US Supreme Court refuses to rule in nuns’ HHS contraception mandate case
WASHINGTON, D.C., May 16, 2016 (LifeSiteNews) – The U.S. Supreme Court this morning chose not to make a ruling in Zubik v. Burwell about whether the Obama administration's controversial HHS mandate violated federal law.
Instead, the justices remanded the case back to U.S. Appeals Courts, telling the government and the plaintiffs to work together and find a compromise that would allow the government to provide contraceptives, abortifacients, and sterilization to all females without a co-pay while not requiring religious employers to take any active role in the coverage.
The decision vacates the previous, conflicting rulings from the appeals courts and tells the two parties to start anew.
It's a far cry from the ambitious case the court's original nine justices envisioned when they combined seven court cases into one, omnibus case on the HHS mandate.

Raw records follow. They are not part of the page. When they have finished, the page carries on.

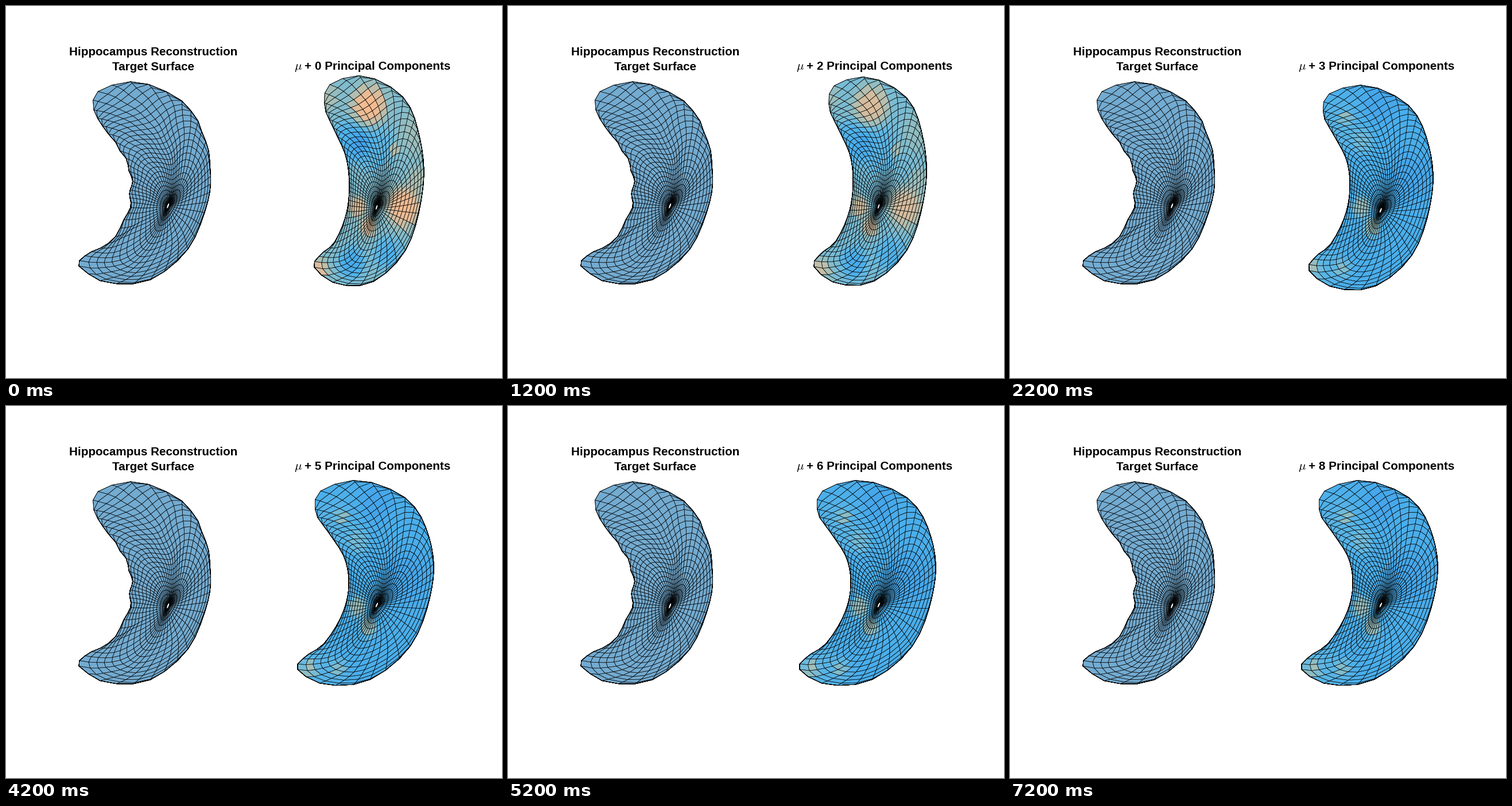
Write a matplotlib script that moves like this. It is 864 px wide and 648 px high and loops after 8000 ms.

```python
import numpy as np
import matplotlib.pyplot as plt
from matplotlib.animation import FuncAnimation
from matplotlib.collections import PolyCollection
from matplotlib.colors import LinearSegmentedColormap

W, H = 864, 648
STEP = 200
FRAMES = 40
MERIDIANS, RINGS = 56, 28

# Mean outline: knots from the middle of the right side over the top.
MEAN = (np.array([727, 719, 691, 625, 564, 555, 570, 592, 598, 592, 572, 548, 537, 577, 640, 700])
        + 1j * np.array([310, 222, 158, 122, 137, 175, 212, 262, 315, 365, 412, 433, 455, 484, 480, 418]))

# How far the right, top, left and bottom of the outline move as components are added.
COUNTS = [0, 2, 3, 4, 5]
MOVES = np.array([[0, 0, 0, 0],
                  [1, 4 + 2j, 3 - 2j, -4 - 1j],
                  [9 + 10j, -8 + 16j, -6 + 3j, -16 + 6j],
                  [14 + 8j, -12 + 15j, -2 + 3j, -25 + 10j],
                  [17 - 8j, -16 + 11j, -1, -29 + 4j]])
TARGET_MOVE = [-371, -403 + 12j, -379 + 5j, -409 - 2j]

# Patches of error: x, y, radius, strength.
SHARED = [(612, 350, 16, .4), (631, 385, 15, .4)]
EARLY = [(632, 174, 31, .52), (676, 250, 9, .35), (693, 350, 31, .5), (718, 300, 18, .2),
         (545, 460, 17, .4), (560, 160, 18, .2), (600, 235, 32, -.26), (640, 245, 36, -.18),
         (602, 448, 24, -.3), (664, 432, 24, -.24), (722, 220, 36, .14)]
LATE = [(528, 456, 13, .36), (580, 457, 13, .26), (584, 194, 10, .3), (614, 236, 18, .2),
        (545, 455, 36, .08), (575, 205, 40, .08), (645, 170, 30, -.06), (695, 300, 40, -.06)]

CMAP = LinearSegmentedColormap.from_list("error", [
    "#3d99ea", "#4bafeb", "#69bae0", "#8dbdc4", "#b0bfb3", "#d9bd9d", "#ffba8c"])

tau = np.linspace(0, 2 * np.pi, MERIDIANS + 1)
phi = tau - .25 * np.sin(2 * tau)
# Fewer rings fit between the pole and the sides than towards the tips.
visible = 14 + 8 * np.sin(phi) ** 2 + 5 * np.sin(phi) ** 3
ring = np.clip(np.arange(RINGS + 1)[:, None] / visible, 0, 1)
rho = .025 + .975 * (.5 * ring ** 1.5 + .5 * np.sin(np.pi * ring / 2) ** 2)


def move_outline(moves):
    """Spread the four moves smoothly around the mean outline."""
    angle = np.arange(16) * np.pi / 8
    gap = angle[:, None] - np.arange(4) * np.pi / 2
    return MEAN + (1 + 2 * np.cos(gap) + np.cos(2 * gap)) @ np.array(moves) / 4


def outline_at(pts, angle):
    """Closed Catmull-Rom curve through the knots."""
    n = len(pts)
    s = angle / (2 * np.pi) * n
    i = np.floor(s).astype(int)
    f = s - i
    a, b, c, d = (pts[(i + k) % n] for k in (-1, 0, 1, 2))
    return b + .5 * f * (c - a + f * (2 * a - 5 * b + 4 * c - d + f * (3 * (b - c) + d - a)))


def sides(pts, v):
    a = np.arcsin(v)
    return outline_at(pts, np.pi - a), outline_at(pts, a)


def mesh(pts, pole_x, pole_v):
    """Polar grid on a disk, bent into the outline along its chords."""
    left, right = sides(pts, np.array(pole_v))
    u = 2 * (pole_x - left.real) / (right.real - left.real) - 1
    pole = u * np.sqrt(1 - pole_v ** 2) + 1j * pole_v
    d = rho * (np.exp(1j * phi) - pole)
    w = pole + d + .4 * d.imag * (1 - rho) ** 4
    v = np.clip(w.imag, -1, 1)
    half = np.maximum(np.sqrt(1 - v ** 2), 1e-6)
    t = .5 + .5 * np.clip(w.real / half, -1, 1)
    left, right = sides(pts, v)
    return left + (right - left) * t


def crumple(z):
    """Uneven surface with a crease at the lower left."""
    x, y = z.real, z.imag
    inner = np.clip((285 - x) / 70, 0, 1) * np.exp(-((y - 320) / 75) ** 2)
    z = z + inner * 3 * np.sin(y / 7 + x / 15) + np.sin(x / 9 + y / 13)
    along = (-58 + 42j) / abs(-58 + 42j)
    q = (z - (211 + 393j)) / along
    pull = .75 * q.imag * np.exp(-(q.imag / 11) ** 2 - (q.real / 38) ** 2)
    return z - 1j * pull * along


def quads(z):
    cells = np.stack([z[:-1, :-1], z[1:, :-1], z[1:, 1:], z[:-1, 1:]], -1)
    cells = cells.reshape(-1, 4)
    return np.stack([cells.real, cells.imag], -1)


def patches(cells, spots):
    x, y = cells.mean(1).T
    return sum(amp * np.exp(-(((x - px) / r) ** 2 + ((y - py) / r / 1.2) ** 2) ** 2)
               for px, py, r, amp in spots)


def surface(n):
    moves = [np.interp(n, COUNTS, column) for column in MOVES.T]
    cells = quads(mesh(move_outline(moves), 645, -.2))
    early = np.interp(n, [0, 2, 3], [1, .85, 0])
    val = (.16 + .28 * early + patches(cells, SHARED)
           + early * patches(cells, EARLY) + (1 - early) * patches(cells, LATE))
    return cells, CMAP(np.clip(val, 0, 1))


plt.rcParams["mathtext.fontset"] = "cm"
fig = plt.figure(figsize=(W / 72, H / 72), dpi=72, facecolor="white")
ax = fig.add_axes([0, 0, 1, 1])
ax.set_xlim(0, W)
ax.set_ylim(H, 0)
ax.axis("off")

states = [surface(n) for n in range(9)]
style = dict(edgecolors="black", linewidths=.7, joinstyle="round")
target = quads(crumple(mesh(move_outline(TARGET_MOVE), 281, -.17)))
ax.add_collection(PolyCollection(target, facecolors="#73abd1", **style))
model = PolyCollection(states[0][0], **style)
ax.add_collection(model)

font = dict(family="Liberation Sans", weight="bold", size=20.6, va="baseline")
ax.text(256.5, 85.5, "Hippocampus Reconstruction", ha="center", **font)
ax.text(256.5, 112, "Target Surface", ha="center", **font)
ax.text(502.5, 111, r"$\mu$", size=21, va="baseline")
title = ax.text(520.5, 111, "", ha="left", **font)


def update(frame):
    n = (frame * STEP + 800) // 1000
    cells, colors = states[n]
    model.set_verts(cells)
    model.set_facecolor(colors)
    title.set_text(f"+ {n} Principal Components")
    return model, title


anim = FuncAnimation(fig, update, frames=FRAMES, interval=STEP, repeat=True, repeat_delay=0)
plt.show()
```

The justices had hoped to rule on whether the controversial regulations implemented by the Obama administration violates the 1993 Religious Freedom Restoration Act (RFRA), especially in the way it may “hijack” the employers' plans to provide coverage that violates their faith.
After the death of Justice Antonin Scalia this year, the argument largely came down to the specific mechanism that religious employers used to opt out of the HHS mandate. Several petitions, particularly the Little Sisters of the Poor, objected to signing a form that signaled their opposition to providing the contraception.
Since insurance companies use that affidavit to provide women contraception, including potentially abortion-inducing “birth control” methods such as the IUD, the nuns argued that signing the paper amounted to their cooperation in sin.
The court, seeming to admit it is hopelessly deadlocked, sought to avoid a 4-4 tie that would leave all the lower courts' orders in place. That would have made the opt-out procedure legal in some places and illegal in others.
Instead, justices asked both sides to submit additional briefs that described how both sides could achieve their mutual goals.
The brief filed by religious petitioners, of both Protestant and Catholic backgrounds, said they were willing to accept the mandate as long as they “need to do nothing more than contract for a plan that does not include coverage for some or all forms of contraception.”
In the government's brief, Solicitor General Donald Verrilli wrote that the present method for religious employers to opt out “could be modified to operate in the manner” that respects conscience concerns, “while still ensuring that the affected women receive contraceptive coverage seamlessly.”
The parties in each of the separate cases will now return to their respective appeals courts to hammer out a new way of offering coverage, while the substance of the HHS mandate goes without judicial review – at least, for now.
“Nothing in this opinion, or in the opinions or orders of the courts below, is to affect the ability of the [g]overnment to ensure that women covered by petitioners’ health plans 'obtain, without cost, the full range of FDA approved contraceptives,'” the justices wrote.